Under honey-blonde bangs my captivating four-year-old raised imploring eyes to me and once again asked if she could pet the horse. And once again I reminded her how the electrified fence had made me jump, emphasizing the gravity of my injury with “Owie, it really hurt me.” I rubbed my shoulder for emphasis.
She studied the fence again. “Mama, why doesn’t the horse come over here so I can pet him?”I tapped my cheek. You might say it was a teaching moment, but I was merely living and enjoying the warm day by the river with one of my favorite people. “Why do you think he doesn’t come?”
She stuck her thumb in her mouth then examined it as though it tasted like someone else’s. She wiped it on her shirt. “Would the fence hurt him?”
“Well, maybe.” With no direction in mind, I let my thoughts wander closer to her pace. “Why do you think the farmer put that fence there, anyway?”
Her forehead pushed her eyebrows into a scowl. “He doesn’t like horses.” She held her eyebrows there till I thought they might be stuck.
“Is that right?” I pointed to the shed, and to the pile of hay next to it. “Do you think the farmer built that for the horse so he would have a dry place to sleep?”
She took my hand and pulled me closer.
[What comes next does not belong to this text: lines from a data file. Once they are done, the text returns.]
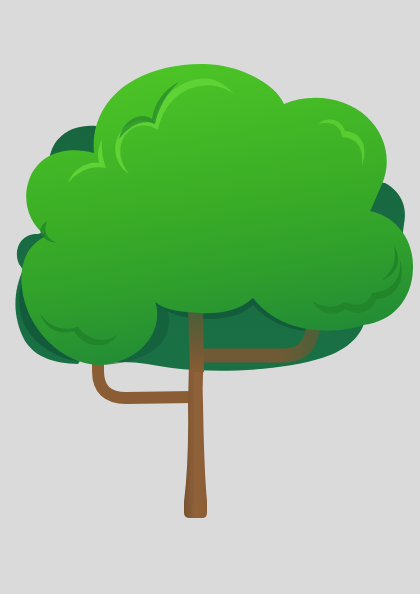
<!DOCTYPE html>
<html lang="en">
<head>
<meta charset="utf-8">
<title>Tree</title>
<style>
:root {
  --backdrop: #dadada;
  --leaf-light: #4cc426;
  --leaf-mid: #3bae26;
  --leaf-low: #2f9f2c;
  --leaf-deep: #218937;
  --leaf-back: #1a7045;
  --leaf-back-top: #17663f;
  --leaf-shade: #125c3b;
  --crease: #22852a;
  --highlight: #5fd335;
  --bark: #8a5d34;
  --bark-light: #90623a;
  --bark-dark: #78522f;
  --bark-veiled: #705a35;
  --bark-hidden: #4a6038;
}
html, body { margin: 0; height: 100%; overflow: hidden; background: var(--backdrop); }
.tree { display: block; width: 420px; height: 594px; background: var(--backdrop); }
.back { fill: url(#backFill); }
.shade { fill: var(--leaf-shade); }
.crown { fill: url(#crownFill); }
.branch { fill: none; stroke: var(--bark); stroke-width: 12; }
.veiled { fill: none; stroke: url(#veiledFill); stroke-width: 14; }
.crease { fill: var(--crease); }
.highlight { fill: var(--highlight); }
</style>
</head>
<body>
<svg class="tree" viewBox="0 0 420 594" role="img" aria-label="Round green tree with a brown trunk">
  <defs>
    <linearGradient id="crownFill" gradientUnits="userSpaceOnUse" x1="175" y1="64" x2="225" y2="360">
      <stop offset="0" stop-color="var(--leaf-light)"/>
      <stop offset=".45" stop-color="var(--leaf-mid)"/>
      <stop offset=".72" stop-color="var(--leaf-low)"/>
      <stop offset="1" stop-color="var(--leaf-deep)"/>
    </linearGradient>
    <linearGradient id="backFill" gradientUnits="userSpaceOnUse" x1="0" y1="120" x2="0" y2="370">
      <stop offset="0" stop-color="var(--leaf-back-top)"/>
      <stop offset="1" stop-color="var(--leaf-back)"/>
    </linearGradient>
    <linearGradient id="barkFill" x1="0" y1="0" x2="1" y2="0">
      <stop offset="0" stop-color="var(--bark-dark)"/>
      <stop offset=".5" stop-color="var(--bark-light)"/>
      <stop offset="1" stop-color="var(--bark)"/>
    </linearGradient>
    <linearGradient id="veiledFill" gradientUnits="userSpaceOnUse" x1="200" y1="0" x2="322" y2="0">
      <stop offset="0" stop-color="var(--bark-veiled)"/>
      <stop offset=".65" stop-color="var(--bark-veiled)"/>
      <stop offset="1" stop-color="var(--bark-hidden)"/>
    </linearGradient>
    <linearGradient id="innerTrunkFill" gradientUnits="userSpaceOnUse" x1="0" y1="312" x2="0" y2="372">
      <stop offset="0" stop-color="var(--bark-hidden)"/>
      <stop offset=".6" stop-color="var(--bark-veiled)"/>
      <stop offset="1" stop-color="var(--bark)"/>
    </linearGradient>
  </defs>

  <g id="wood">
    <path class="branch" d="M98 355V371Q98 398 126 398L194 397"/>
    <path fill="url(#barkFill)" d="M189 362H204Q202 382 203 402Q204 470 207 501V513Q207 518 202 518H190Q184 518 184 513V502Q189 460 188 405Z"/>
  </g>

  <g id="back-leaves">
    <path class="back" d="M96 126C70 124 51 138 49 162L66 180L120 170V126Z"/>
    <path class="back" d="M38 234C20 233 13 251 19 264L30 280L70 262L62 226Z"/>
    <path class="back" d="M365 180L385 183C400 191 408 206 404 224Q403 233 401 244L350 240Z"/>
    <path class="back" d="M22 272C11 298 15 323 25 341C36 358 54 363 78 364L100 330L40 262Z"/>
    <path class="back" d="M100 363C136 360 148 365 172 368C220 374 284 370 322 358C341 352 357 342 364 324L320 280H140Z"/>
  </g>

  <g id="crown-shadow">
    <path class="shade" d="M152 300C172 318 190 319 210 319C228 319 243 314 253 305C267 321 287 330 307 331L330 320L260 285H158Z"/>
    <path class="shade" opacity=".6" d="M150 300L167 309Q173 328 160 345Q142 362 104 365L130 340Z"/>
    <path class="shade" d="M23 279C14 306 22 331 42 346Q57 358 76 361L80 340L40 275Z"/>
  </g>

  <g id="inner-branches">
    <path class="veiled" d="M200 355.5H284Q313 355 313 322"/>
    <path fill="url(#innerTrunkFill)" d="M188 308H203L204 372H190Z"/>
  </g>

  <g id="crown">
    <path class="crown" d="M94 153C91 122 107 94 136 79C167 62 214 59 244 72C264 80 278 91 284 104C312 92 347 98 367 117C386 135 392 161 382 184C377 195 374 203 370 211C397 217 414 240 413 269C412 300 392 322 363 325C340 334 283 337 253 298C238 312 217 314 201 313C184 312 166 311 155 302C158 309 157 314 157 319C154 343 132 363 100 365C62 365 26 328 22 288C19 264 27 245 46 236C28 223 22 199 29 180C38 155 64 145 94 153Z"/>
  </g>

  <g id="highlights">
    <path class="highlight" d="M129 174C111 162 111 136 127 126C136 119 147 119 154 124C157 100 176 82 199 79C212 77 224 83 234 94C222 86 211 84 200 86C179 89 163 106 158 130C148 123 137 124 129 131C117 142 118 160 129 174Z"/>
    <path class="highlight" d="M68 183C73 169 87 161 99 163C97 156 98 147 102 139C101 149 103 160 106 168C91 165 78 171 68 183Z"/>
    <path class="highlight" opacity=".8" d="M318 124C328 116 341 119 345 131C361 132 369 146 362 166C364 148 357 138 342 137C341 124 329 121 318 124Z"/>
  </g>

  <g id="creases">
    <path class="crease" opacity=".65" d="M119 139C123 119 141 111 152 119C155 101 165 89 179 82C166 94 159 107 155 124C143 119 130 125 119 139Z"/>
    <path class="crease" opacity=".8" d="M47 221C35 229 40 241 57 243C46 238 43 231 47 221Z"/>
    <path class="crease" d="M40 313C44 329 61 336 74 331C83 348 109 351 118 334C107 344 88 341 78 327C61 332 48 326 40 313Z"/>
    <path class="crease" d="M312 301C321 316 336 316 345 309C359 317 373 311 376 299C394 299 407 282 400 260C402 280 390 292 372 293C369 304 357 308 345 302C335 309 323 308 312 301Z"/>
    <path class="crease" d="M394 246C401 256 400 274 382 280C394 270 397 259 394 246Z"/>
  </g>
</svg>
</body>
</html>
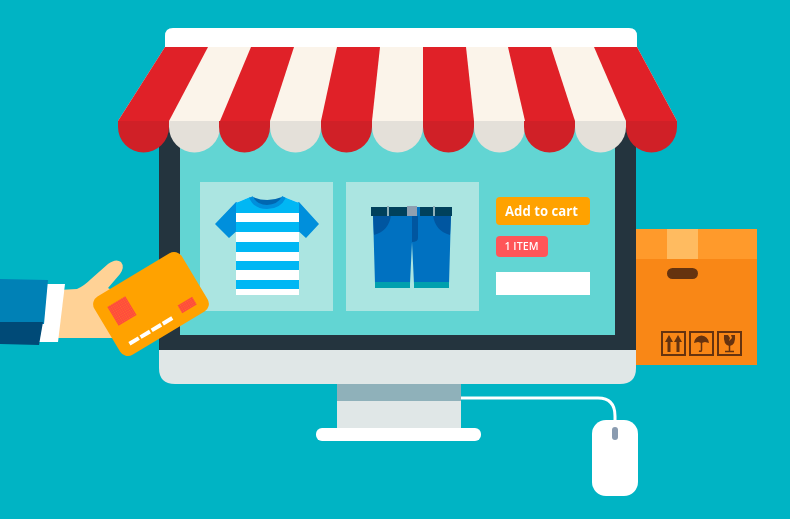
<!DOCTYPE html>
<html lang="en">
<head>
<meta charset="utf-8">
<title>Online shop</title>
<style>
:root {
  --backdrop: #00b4c4;
  --screen: #62d5d3;
  --tile: #abe5e1;
  --bezel: #24343e;
  --metal: #e0e7e7;
  --metal-shade: #8fb1ba;
  --red: #e02128;
  --red-shade: #d02027;
  --cream: #fbf4ea;
  --cream-shade: #e4e0d9;
  --orange: #ffa200;
  --coral: #ff5558;
  --box: #f98716;
  --box-lid: #ff9a2b;
  --tape: #ffbb60;
  --brown: #66330f;
  --denim: #0071c1;
  --denim-shade: #0056a0;
  --sky: #00b7f4;
  --skin: #ffd296;
  --white: #fff;
}
html, body { margin: 0; height: 100%; overflow: hidden; background: var(--backdrop); }
svg { display: block; width: 790px; height: 519px; }
text { font-family: "Open Sans", "Noto Sans", sans-serif; fill: var(--white); text-anchor: middle; }
.cart-label { font-size: 13.5px; font-weight: 700; }
.item-label { font-size: 10.5px; font-weight: 600; }
.red { fill: var(--red); }
.cream { fill: var(--cream); }
.red-shade { fill: var(--red-shade); }
.cream-shade { fill: var(--cream-shade); }
</style>
</head>
<body>
<svg viewBox="0 0 790 519" role="img" aria-label="Online shop: a computer with a store awning, a hand paying by card and a parcel">
  <defs>
    <path id="scallop" d="M0 121H51V127A25.5 25.5 0 0 1 0 127Z"/>
    <path id="shirt-shape" d="M250 197Q267 213 284 197L299 203V295H236V203Z"/>
    <clipPath id="shirt-clip"><use href="#shirt-shape"/></clipPath>
    <pattern id="chip-grid" width="2" height="2" patternUnits="userSpaceOnUse">
      <rect width="2" height="2" fill="#ff4a3d"/>
      <rect width="1" height="1" fill="#ff6a30"/>
    </pattern>
  </defs>

  <rect width="790" height="519" fill="var(--backdrop)"/>

  <g id="parcel">
    <rect x="620" y="229" width="137" height="136" fill="var(--box)"/>
    <rect x="620" y="229" width="137" height="30" fill="var(--box-lid)"/>
    <rect x="667" y="229" width="31" height="30" fill="var(--tape)"/>
    <rect x="667" y="268" width="31" height="11" rx="5.5" fill="var(--brown)"/>
    <g id="handling-marks" fill="none" stroke="var(--brown)" stroke-width="2">
      <rect x="662" y="332" width="23" height="23"/>
      <rect x="690" y="332" width="23" height="23"/>
      <rect x="718" y="332" width="23" height="23"/>
      <path d="M669 340V352M678 340V352" stroke-width="3"/>
      <path d="M701.500 342V350Q701.500 352 699 351" stroke-width="1.500"/>
      <path d="M729.500 344V351M725 351.500H734" stroke-width="1.500"/>
    </g>
    <g fill="var(--brown)">
      <path d="M665 342L669 335L673 342ZM674 342L678 335L682 342Z"/>
      <path d="M694 343Q695 336 701.500 335.500Q708 336 709 343L705 342L701.500 343L698 342Z"/>
      <path d="M724 335H728L730 338L729 341L732 338L731 335H735Q736 345 729.500 346Q723 345 724 335Z"/>
    </g>
  </g>

  <g id="mouse">
    <path d="M455 398H598Q615 398 615 416V424" fill="none" stroke="var(--white)" stroke-width="3"/>
    <rect x="592" y="420" width="46" height="76" rx="14" fill="var(--white)"/>
    <rect x="612" y="427" width="6" height="13" rx="3" fill="#8a9bb0"/>
  </g>

  <g id="monitor">
    <rect x="337" y="380" width="124" height="50" fill="var(--metal)"/>
    <rect x="337" y="380" width="124" height="21" fill="var(--metal-shade)"/>
    <rect x="316" y="428" width="165" height="13" rx="6" fill="var(--white)"/>
    <path d="M159 349H636V368Q636 384 620 384H175Q159 384 159 368Z" fill="var(--metal)"/>
    <rect x="159" y="110" width="477" height="240" fill="var(--bezel)"/>
    <rect x="180" y="110" width="435" height="225" fill="var(--screen)"/>
  </g>

  <g id="awning">
    <path d="M165 48V36Q165 28 173 28H629Q637 28 637 36V48Z" fill="var(--white)"/>
    <path class="cream" d="M165 47H637L677 121H118Z"/>
    <g class="red">
      <path d="M165 47H208L169 121H118Z"/>
      <path d="M251 47H294L270 121H220Z"/>
      <path d="M337 47H380L372 121H321Z"/>
      <path d="M423 47H466L474 121H423Z"/>
      <path d="M508 47H551L575 121H525Z"/>
      <path d="M594 47H637L677 121H626Z"/>
    </g>
    <g class="cream-shade">
      <use href="#scallop" x="169"/>
      <use href="#scallop" x="270"/>
      <use href="#scallop" x="372"/>
      <use href="#scallop" x="474"/>
      <use href="#scallop" x="575"/>
    </g>
    <g class="red-shade">
      <use href="#scallop" x="118"/>
      <use href="#scallop" x="219"/>
      <use href="#scallop" x="321"/>
      <use href="#scallop" x="423"/>
      <use href="#scallop" x="524"/>
      <use href="#scallop" x="626"/>
    </g>
  </g>

  <g id="product-shirt">
    <rect x="200" y="182" width="133" height="129" fill="var(--tile)"/>
    <path d="M236 202L215 224L229 238L240 228V202ZM299 202L319 224L306 238L295 228V202Z" fill="#008fdc"/>
    <use href="#shirt-shape" fill="var(--white)"/>
    <g clip-path="url(#shirt-clip)" fill="var(--sky)">
      <rect x="236" y="195" width="63" height="18"/>
      <rect x="236" y="222" width="63" height="10"/>
      <rect x="236" y="242" width="63" height="10"/>
      <rect x="236" y="261" width="63" height="9"/>
      <rect x="236" y="280" width="63" height="9"/>
    </g>
    <path d="M253 197Q267 203 282 197L280 203Q267 210 255 203Z" fill="#0067b1"/>
    <path d="M251 197Q255 207 267 207T284 197" fill="none" stroke="#008fdc" stroke-width="4"/>
  </g>

  <g id="product-shorts">
    <rect x="346" y="182" width="133" height="129" fill="var(--tile)"/>
    <path d="M373 214H451L449 284H414L412 242L410 284H375Z" fill="var(--denim)"/>
    <path d="M412 214H418V238Q418 242 412 242ZM373 215H391Q389 231 374 235ZM451 215H433Q435 231 450 235Z" fill="var(--denim-shade)"/>
    <path d="M375 282H410V288H375ZM414 282H449V288H414Z" fill="#00a0ae"/>
    <rect x="371" y="207" width="81" height="9" fill="#00415c"/>
    <path d="M388 206V216M434 206V216" stroke="#8fb1ba" stroke-width="2"/>
    <rect x="407" y="206" width="10" height="10" fill="#8f9fb0"/>
    <rect x="417" y="207" width="3" height="9" fill="var(--denim)"/>
  </g>

  <g id="checkout">
    <rect x="496" y="197" width="94" height="28" rx="4" fill="var(--orange)"/>
    <text class="cart-label" x="541.500" y="216" textLength="73" lengthAdjust="spacingAndGlyphs">Add to cart</text>
    <rect x="496" y="236" width="52" height="21" rx="4" fill="var(--coral)"/>
    <text class="item-label" x="521.500" y="250" textLength="34" lengthAdjust="spacingAndGlyphs">1 ITEM</text>
    <rect x="496" y="272" width="94" height="23" fill="var(--white)"/>
  </g>

  <g id="hand-with-card">
    <path d="M58 290L77 289Q84 286 91 279L108 264Q116 258 121 262Q125 267 120 274L108 288L130 300V338H56Z" fill="var(--skin)"/>
    <path d="M45 284H65L58 342H38Z" fill="var(--white)"/>
    <path d="M0 279L48 280L44 324H0Z" fill="#0081b6"/>
    <path d="M0 322H43L39 345L0 344Z" fill="#004a77"/>
    <g id="payment-card" transform="translate(151 304) rotate(-31)">
      <rect x="-51" y="-34" width="102" height="68" rx="9" fill="var(--orange)"/>
      <rect x="-39" y="-20" width="21" height="22" fill="url(#chip-grid)"/>
      <rect x="22" y="15" width="17" height="9" fill="url(#chip-grid)"/>
      <path d="M-39 23H12" stroke="var(--white)" stroke-width="4" stroke-dasharray="11 2"/>
    </g>
  </g>
</svg>
</body>
</html>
I lowered my ear to her whisper. “No, mama, the horse built it.” Then she giggled.
–to be continued at Boundaries are a Good Thing, part 2.
a work of fiction by Kathy Sheldon Davis